The thread of exploration and colonialism is common in both The Martian and your new novel, Artemis, which is set in a colony on the Moon. Can you flesh out this theme?
Artemis takes place in the late 21st century, maybe 70 years in our future. The titular city is humanity’s only city on the Moon. I put a lot of work into figuring out why there would even be a city on the Moon and how their economy works. It’s a frontier town with a heavy emphasis on the tourism industry.
I tried to be realistic on what kinds of people would be there, and how their society would gel.
Can you give us a preview of Artemis, your novel launching on November 14th?
Jazz Bashara has lived in the lunar city of Artemis since she was six years old. She’s a bit on the shady side, augmenting her meager income with smuggling. She gets an offer from a local business magnate to do a very illegal sabotage job and the payoff is too big to ignore. Of course, things go wildly awry (wouldn’t be a heist story if they didn’t) and Jazz finds herself in mortal danger as the very powerful people she angered come after her.
How did you develop the character of Jasmine Bashara, the protagonist of Artemis?
I came up with the city itself first. The economy, the technology to make it, how it was built, etc. After that, I set about inventing a story to take place there.

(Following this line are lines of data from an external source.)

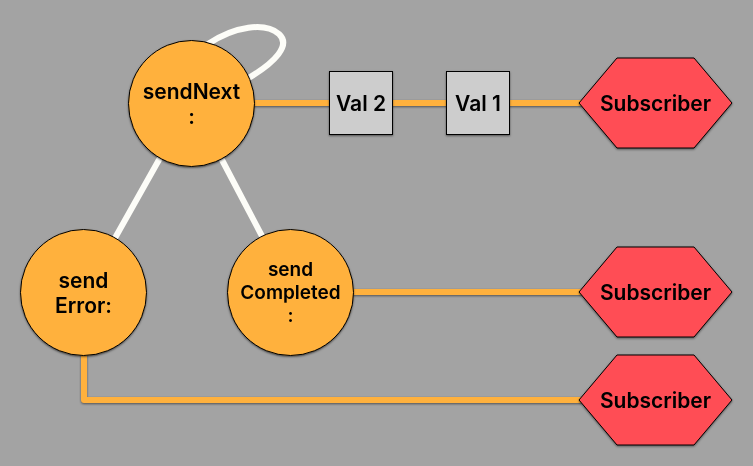
<!DOCTYPE html>
<html lang="en">
<head>
<meta charset="utf-8">
<title>Signal events and subscribers</title>
<style>
:root {
  --ground: #a3a3a3;
  --event: #ffb13d;
  --value: #cdcdcd;
  --subscriber: #ff4d55;
  --transition: #fdfdf8;
  --ink: #000;
}
* { box-sizing: border-box; }
html, body { margin: 0; overflow: hidden; }
.diagram {
  position: relative;
  width: 753px;
  height: 466px;
  overflow: hidden;
  background: var(--ground);
  color: var(--ink);
  font: 600 21px/25px Inter, "Liberation Sans", sans-serif;
}
.shapes { position: absolute; inset: 0; display: block; }
.transitions { fill: none; stroke: var(--transition); stroke-width: 6; }
.streams { fill: none; stroke: var(--event); stroke-width: 6; }
.hexagon { fill: var(--subscriber); stroke: var(--ink); }
.shadow { filter: drop-shadow(0 1px 1px rgb(0 0 0 / .5)); }
.node {
  position: absolute;
  display: flex;
  align-items: center;
  justify-content: center;
  text-align: center;
  white-space: nowrap;
}
.event {
  width: 127px;
  height: 127px;
  border: 1px solid var(--ink);
  border-radius: 50%;
  background: var(--event);
  box-shadow: 0 1px 2px rgb(0 0 0 / .5);
}
.value {
  top: 71px;
  width: 64px;
  height: 64px;
  border: 1px solid var(--ink);
  background: var(--value);
  box-shadow: 0 1px 2px rgb(0 0 0 / .5);
}
.subscriber { left: 579px; width: 153px; height: 91px; }
.next { left: 128px; top: 40px; }
.error { left: 20px; top: 229px; }
.completed { left: 227px; top: 229px; font-size: 19px; line-height: 23px; }
.second { left: 329px; }
.first { left: 446px; }
.on-next { top: 58px; }
.on-completed { top: 247px; }
.on-error { top: 355px; }
</style>
</head>
<body>
<main class="diagram">
  <svg class="shapes" width="753" height="466" viewBox="0 0 753 466" aria-hidden="true">
    <defs>
      <polygon id="hexagon" class="hexagon" points="579,45 617,0 694,0 732,45 694,90 617,90"/>
    </defs>
    <g class="transitions">
      <path d="M208 44C235 26 265 22 279 34C291 45 276 62 247 79"/>
      <path d="M160 158L115 238M221 158L263 238"/>
    </g>
    <g class="streams shadow">
      <path d="M250 103H582"/>
      <path d="M350 292H582"/>
      <path d="M84 350V400H582" stroke-linejoin="round"/>
    </g>
    <g class="shadow">
      <use href="#hexagon" y="58"/>
      <use href="#hexagon" y="247"/>
      <use href="#hexagon" y="355"/>
    </g>
  </svg>
  <div class="node event next">sendNext<br>:</div>
  <div class="node event error">send<br>Error:</div>
  <div class="node event completed">send<br>Completed<br>:</div>
  <div class="node value second">Val 2</div>
  <div class="node value first">Val 1</div>
  <div class="node subscriber on-next">Subscriber</div>
  <div class="node subscriber on-completed">Subscriber</div>
  <div class="node subscriber on-error">Subscriber</div>
</main>
</body>
</html>
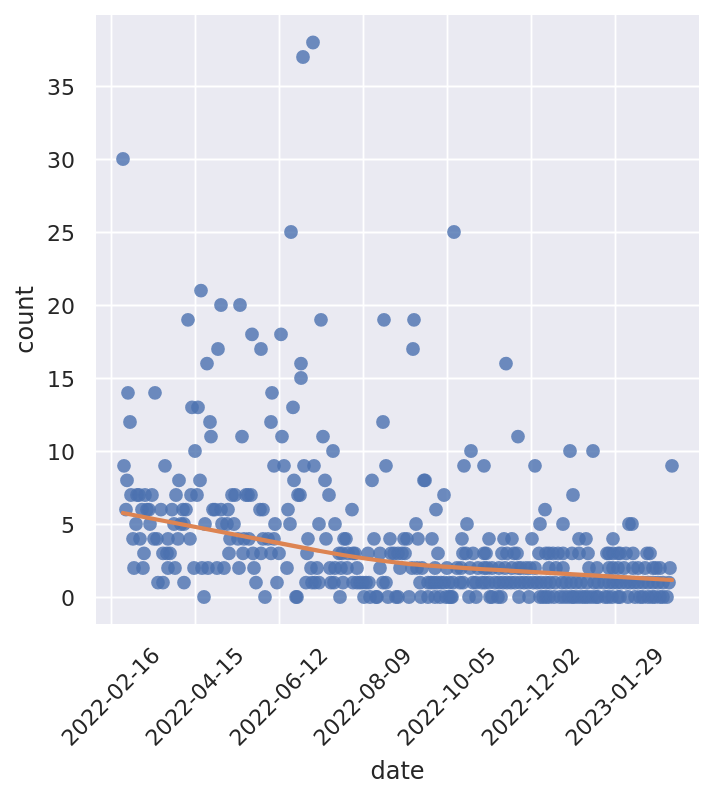
<!DOCTYPE html>
<html lang="en">
<head>
<meta charset="utf-8">
<title>count by date</title>
<style>
:root {
  --paper: #ffffff;
  --plot: #eaeaf2;
  --grid: #ffffff;
  --ink: #262626;
  --dot: #4c72b0;
  --trend: #dd8452;
}
* { box-sizing: border-box; margin: 0; }
html, body { width: 714px; height: 800px; overflow: hidden; background: var(--paper); }
.chart {
  width: 714px;
  height: 800px;
  display: grid;
  grid-template-columns: 50px 25px 21px 603px 15px;
  grid-template-rows: 15px 609px 146px 30px;
  color: var(--ink);
  font: 22px/1 "DejaVu Sans", sans-serif;
}
.axis-title { font-size: 24px; line-height: 30px; }
.axis-title.count {
  grid-area: 2 / 1;
  place-self: center;
  writing-mode: vertical-rl;
  transform: rotate(180deg);
}
.axis-title.date { grid-area: 3 / 4 / 5 / 5; align-self: end; justify-self: center; margin-bottom: 14px; }
.count-ticks {
  grid-area: 2 / 2;
  display: grid;
  grid-auto-rows: 73px;
  align-items: center;
  justify-items: end;
  justify-content: end;
  padding-top: 36px;
}
.date-ticks {
  grid-area: 3 / 1 / 4 / 6;
  display: grid;
  grid-template-columns: repeat(7, 84px);
  height: 146px;
  padding-left: 69px;
  place-items: center;
}
.date-ticks span { display: block; white-space: nowrap; justify-self: center; transform: rotate(-45deg); }
.plot { grid-area: 2 / 4; display: block; width: 603px; height: 609px; background: var(--plot); }
.grid { fill: none; stroke: var(--grid); stroke-width: 1.8; }
.dot { fill: var(--dot); stroke: var(--dot); stroke-width: 1.8; opacity: .8; }
.points path { fill: none; stroke: none; marker: url(#dot); }
.trend { fill: none; stroke: var(--trend); stroke-width: 4.2; stroke-linecap: round; }
</style>
</head>
<body>
<figure class="chart">
  <div class="axis-title count">count</div>
  <div class="count-ticks">
    <span>35</span><span>30</span><span>25</span><span>20</span><span>15</span><span>10</span><span>5</span><span>0</span>
  </div>
  <svg class="plot" viewBox="96 15 603 609" role="img" aria-label="Scatter plot of count by date with a falling trend line">
    <defs>
      <marker id="dot" markerUnits="userSpaceOnUse" markerWidth="16" markerHeight="16" refX="8" refY="8">
        <circle class="dot" cx="8" cy="8" r="6"/>
      </marker>
    </defs>
    <path class="grid" d="M111.5 15V624M195.5 15V624M279.5 15V624M363.5 15V624M447.5 15V624M531.5 15V624M615.5 15V624M96 86.5H699M96 159.5H699M96 232.5H699M96 305.5H699M96 378.5H699M96 451.5H699M96 524.5H699M96 597.5H699"/>
    <g class="points">
      <path d="M204 597H265 296 297 340 364 370 376 377 388 396 398 409 421 428 435 440 446 449 451 452 469 476 490 492 498 501 519 529 540 543 546 549 554 560 564 568 572 574 578 582 585 588 592 596 598 605 608 612 618 620 628 635 640 643 648 652 655 660 663 667"/>
      <path d="M158 582.6H163 184 256 277 306 312 315 319 331 334 343 353 357 360 363 366 369 383 386 420 428 431 434 437 441 444 449 453 460 463 473 476 482 485 489 495 499 503 507 511 515 520 524 528 533 537 541 546 550 555 562 566 571 576 581 587 594 598 604 609 613 617 621 626 630 634 638 643 648 653 658 663 669"/>
      <path d="M134 568H143 168 175 194 202 208 217 224 239 254 287 311 317 330 335 341 347 357 380 400 412 417 422 435 447 457 461 470 478 484 487 492 499 505 512 518 521 526 530 535 549 556 563 589 597 609 613 618 624 633 638 645 653 656 660 670"/>
      <path d="M144 553.4H163 167 170 229 243 253 261 271 279 307 339 342 348 353 355 368 380 391 394 398 402 405 438 463 466 473 484 486 502 507 514 517 539 546 549 553 558 563 572 579 588 607 609 613 618 620 626 633 647 650"/>
      <path d="M133 538.8H140 154 157 168 178 190 230 238 244 249 263 268 274 308 326 344 346 374 390 404 407 418 432 462 489 504 512 532 579 586 613"/>
      <path d="M136 524H150 174 181 184 205 222 227 234 275 290 319 335 416 467 540 563 629 632"/>
      <path d="M126 509.6H142 147 149 161 172 183 186 213 215 221 228 260 263 288 352 436 545"/>
      <path d="M131 495H137 139 145 152 176 191 197 232 235 246 248 251 298 300 329 444 573"/>
      <path d="M127 480.4H179 200 294 325 372 424 425"/>
      <path d="M124 465.8H165 274 284 304 314 386 464 484 535 672"/>
      <path d="M195 451H333 471 570 593"/>
      <path d="M211 436.6H242 282 323 518"/>
      <path d="M130 422H210 271 383"/>
      <path d="M192 407.4H198 293"/>
      <path d="M128 392.8H155 272"/>
      <path d="M301 378V363.6M207 363.6H506"/>
      <path d="M218 349H261 413"/>
      <path d="M252 334.4H281"/>
      <path d="M188 319.8H321 384 414"/>
      <path d="M221 305H240"/>
      <path d="M201 290.6L123 159"/>
      <path d="M291 232H454"/>
      <path d="M303 57L313 42.5"/>
    </g>
    <path class="trend" d="M123 513C200 528 260 539 320 551C390 564 430 566 480 569C550 573 610 576 672 580"/>
  </svg>
  <div class="date-ticks">
    <span>2022-02-16</span><span>2022-04-15</span><span>2022-06-12</span><span>2022-08-09</span><span>2022-10-05</span><span>2022-12-02</span><span>2023-01-29</span>
  </div>
  <div class="axis-title date">date</div>
</figure>
</body>
</html>
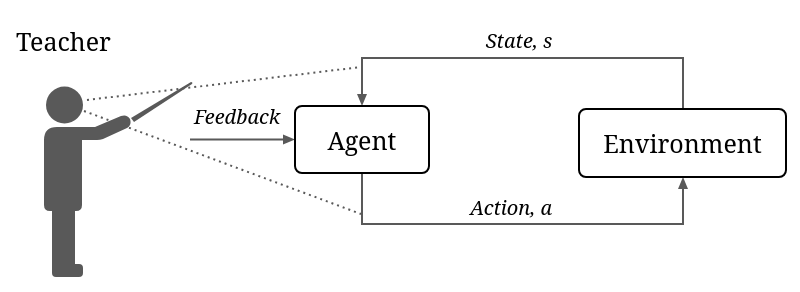
<!DOCTYPE html>
<html lang="en">
<head>
<meta charset="utf-8">
<title>Teacher, agent and environment</title>
<style>
:root { --paper: #fff; --ink: #000; --line: #595959; }
* { box-sizing: border-box; }
html, body { margin: 0; overflow: hidden; background: var(--paper); }
.diagram {
  position: relative; width: 800px; height: 292px; overflow: hidden;
  background: var(--paper); color: var(--ink);
  font-family: "Noto Serif", "Liberation Serif", serif;
}
.drawing { position: absolute; inset: 0; display: block; }
.connectors { fill: none; stroke: var(--line); stroke-width: 2; }
.sight { fill: none; stroke: var(--line); stroke-width: 2; stroke-dasharray: 2 4; }
.solid { fill: var(--line); }
.node {
  position: absolute; display: flex; align-items: center; justify-content: center;
  border: 2px solid var(--ink); border-radius: 8px; background: var(--paper);
}
.agent { left: 294px; top: 105px; width: 136px; height: 69px; }
.environment { left: 578px; top: 108px; width: 209px; height: 70px; }
.label { position: absolute; margin: 0; white-space: nowrap; }
.label svg, .node svg { display: block; }
.title, .node { font-size: 25px; line-height: 34px; }
.title { left: 16px; top: 24px; }
.edge { font-size: 20px; line-height: 28px; font-style: italic; transform: translateX(-50%); }
.state { left: 519px; top: 27px; }
.feedback { left: 237px; top: 103px; }
.action { left: 511px; top: 194px; }
</style>
</head>
<body>
<main class="diagram">
  <svg class="drawing" width="800" height="292" viewBox="0 0 800 292" aria-hidden="true">
    <defs>
      <polygon id="arrowhead" class="solid" points="0,0 -12,-5 -12,5"/>
    </defs>
    <g class="sight">
      <path d="M87 100 L361 67"/>
      <path d="M84 111 L361 214"/>
    </g>
    <g class="connectors">
      <path d="M683 109 V58 H362 V96"/>
      <path d="M362 173 V224 H683 V187"/>
      <path d="M190 139.5 H286"/>
    </g>
    <use href="#arrowhead" transform="translate(362 106) rotate(90)"/>
    <use href="#arrowhead" transform="translate(683 177) rotate(-90)"/>
    <use href="#arrowhead" transform="translate(295 139.5)"/>
    <g class="solid">
      <circle cx="64.5" cy="105" r="18.5"/>
      <path d="M57 127 H95 L121 116 Q127 114 130 119 Q132 125 127 128 L103 139 Q100 140 97 140 H82 V205 Q82 211 76 211 H75 V264 H79 Q83 264 83 268 V273 Q83 277 79 277 H56 Q52 277 52 273 V211 H50 Q44 211 44 205 V140 Q44 127 57 127 Z"/>
      <path d="M131 118 L191 82 Q193 82 192 84 L134 122 Z"/>
    </g>
  </svg>
  <h1 class="label title" style="font-weight:400">Teacher</h1>
  <div class="node agent">Agent</div>
  <div class="node environment">Environment</div>
  <p class="label edge state">State, s</p>
  <p class="label edge feedback">Feedback</p>
  <p class="label edge action">Action, a</p>
</main>
</body>
</html>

In the first story idea I had, Jazz was a very tertiary character. I needed a smuggler, so I picked a fairly random country for her to be from (I ended up with Saudi Arabia) and rolled with it. Jazz was kind of a funny side character, but that was it. However, that story concept didn’t work out well and I abandoned it.
Then I came up with a completely different story idea, and this time Jazz was more prominent. She was still a secondary character, not critical to the plot, but was interesting. That story also fell flat.
I realized that the most likable thing about both of those concepts was Jazz herself. So I took a stab at writing a story that revolved around her personally. And that’s what became Artemis.
Since the launch of Artemis, there have been some critical reviews of your main character, Jazz. Can you comment?
Jazz is a complex, very flawed person, who often makes bad life decisions. It's a fine line you have to walk when making an anti-hero. You need them to be "bad" but not so bad that they lose the audience. It's easy to alienate the reader from the protagonist if you do it wrong. Many readers had a hard time rooting for her. I can understand that, and I'll learn from the experience. I pay very close attention to the feedback I get - I'm always trying to get better at what I do.
However there is a minority of people who view everything through a lens of social issues. And they're more focused on Jazz's gender then they are in any other part of the story. Many consider it wrong of me not to focus on social issues in the book - as if simply having a female lead means I had some responsibility to make it about her gender. That's not how I write, so I don't think there was anything I could do for people who want that kind of story.
And finally, there's feedback about my portrayal of a woman. It was a challenge for me to write a female protagonist, and I did my best. But there are certainly going to be places where it doesn't quite ring true. Some critiques of the book point out those parts and I try to learn from them. However, there are also female readers who assume Jazz should think and act exactly like they do, and get mad when she doesn't. The challenge is separating the legitimate critiques of the female voice from people who can't accept that a woman who grew up on the moon in the late 21st century might have different attitudes than a contemporary American woman would.
How has your success as an author changed your life and what’s next on the horizon for you?
Well, I have a lot of money now. So I moved into a nicer house. :)
But other than that, not a lot of change. I’m still the same me, with the same friends and hobbies. I plan to continue writing as long as people keep buying my books. I would love for Artemis to become a series. We’ll see if it’s received well enough to warrant sequels.
My sincere thanks to Andy Weir for graciously agreeing to my interview and to Sarah Breivogel of Penguin Random House for all of her help.
Best of luck, Andy!